Thin-film materials from μm thickness down to single-atomic-layered 2D materials play a central role in many novel electronic and optical applications. Coherent, nonlinear optical (NLO) μ-spectroscopy offers insight into the local thickness, stacking order, symmetry, or electronic and vibrational properties. Thin films and 2D materials are usually supported on multi-layered substrates leading to (multi-)reflections, interference, or phase jumps at interfaces during μ-spectroscopy, which all can make the interpretation of experiments particularly challenging. The disentanglement of the influence parameters can be achieved via rigorous theoretical analysis.
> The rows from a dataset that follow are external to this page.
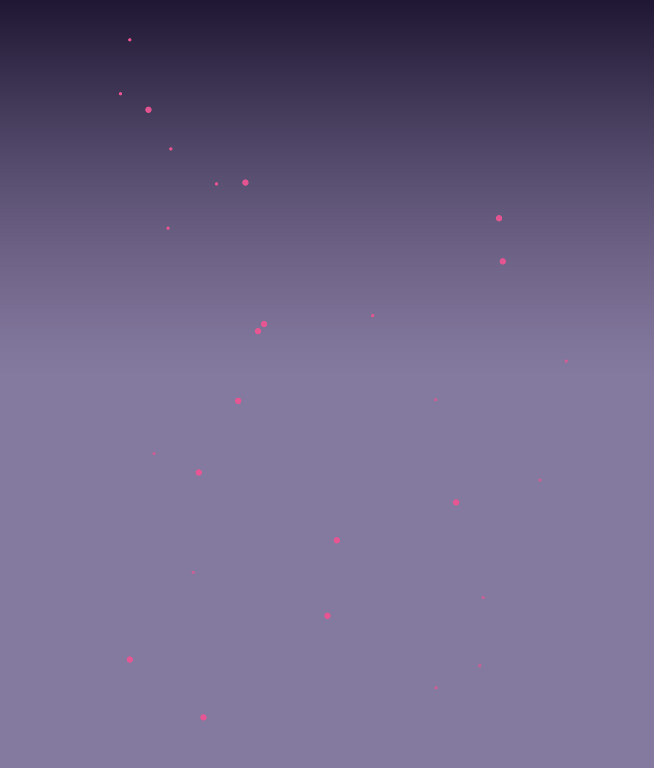
Reproduce this background procedurally as a Shadertoy shader.

```glsl
#define TOP_COLOR vec3(0.122, 0.088, 0.200)
#define HAZE_COLOR vec3(0.517, 0.474, 0.620)
#define DOT_COLOR vec3(0.920, 0.330, 0.570)
#define HAZE_LEVEL 0.51
#define EASE 0.5
#define DOT_COUNT 27
#define LARGE_COUNT 13
#define LARGE_RADIUS 0.0041
#define SMALL_RADIUS 0.0021
#define MARGIN_LEFT 0.15
#define MARGIN_RIGHT 0.88

float hash(float n) {
    return fract(sin(n * 12.9898) * 43758.5);
}

// Dark sky easing down into a flat haze
vec3 skyGradient(float height) {
    float depth = clamp((1.0 - height) / (1.0 - HAZE_LEVEL), 0.0, 1.0);
    float eased = mix(depth, sin(depth * 1.5708), EASE);
    return mix(TOP_COLOR, HAZE_COLOR, eased);
}

// Scattered position in units of the canvas, one height band per dot
vec2 dotCenter(int index) {
    bool large = index < LARGE_COUNT;
    float rank = float(large ? index : index - LARGE_COUNT);
    float count = float(large ? LARGE_COUNT : DOT_COUNT - LARGE_COUNT);
    float seed = float(index) + 1.0;
    float x = mix(MARGIN_LEFT, MARGIN_RIGHT, hash(seed));
    float band = (rank + hash(seed + 57.0)) / count;
    return vec2(x, large ? mix(0.06, 0.89, band) : mix(0.04, 0.99, band));
}

void mainImage(out vec4 fragColor, in vec2 fragCoord) {
    vec2 position = fragCoord / iResolution.y;
    float aspect = iResolution.x / iResolution.y;
    float pixel = 1.0 / iResolution.y;
    vec3 color = skyGradient(position.y);

    // Pink dots, the small ones fainter in the haze
    for (int i = 0; i < DOT_COUNT; i++) {
        bool large = i < LARGE_COUNT;
        vec2 center = dotCenter(i);
        float radius = large ? LARGE_RADIUS : SMALL_RADIUS;
        float opacity = large ? 0.95 : mix(0.65, 1.0, smoothstep(0.45, 0.65, center.y));
        float edge = length(position - center * vec2(aspect, 1.0)) - radius;
        float coverage = 1.0 - smoothstep(-0.5 * pixel, 0.5 * pixel, edge);
        color = mix(color, DOT_COLOR, coverage * opacity);
    }

    fragColor = vec4(color, 1.0);
}
```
In this work, we compare two self-developed modeling approaches, a semi-analytical and a fully vectorial model, to experiments carried out in thin-film geometry for two archetypal NLO processes, second-harmonic and third-harmonic generation. In particular, we demonstrate that thin-film interference and phase matching do heavily influence the signal strength. Furthermore, we work out key differences between three and four photon processes, such as the role of the Gouy-phase shift and the focal position. Last, we can show that a relatively simple semi-analytical model, despite its limitations, is able to accurately describe experiments at a significantly lower computational cost as compared to a full vectorial modeling. This study lays the groundwork for performing quantitative NLO μ-spectroscopy on thin films and 2D materials, as it identifies and quantifies the impact of the corresponding sample and setup parameters on the NLO signal, in order to distinguish them from genuine material properties.
|Journal of applied physics
|Published - 7 Dec 2022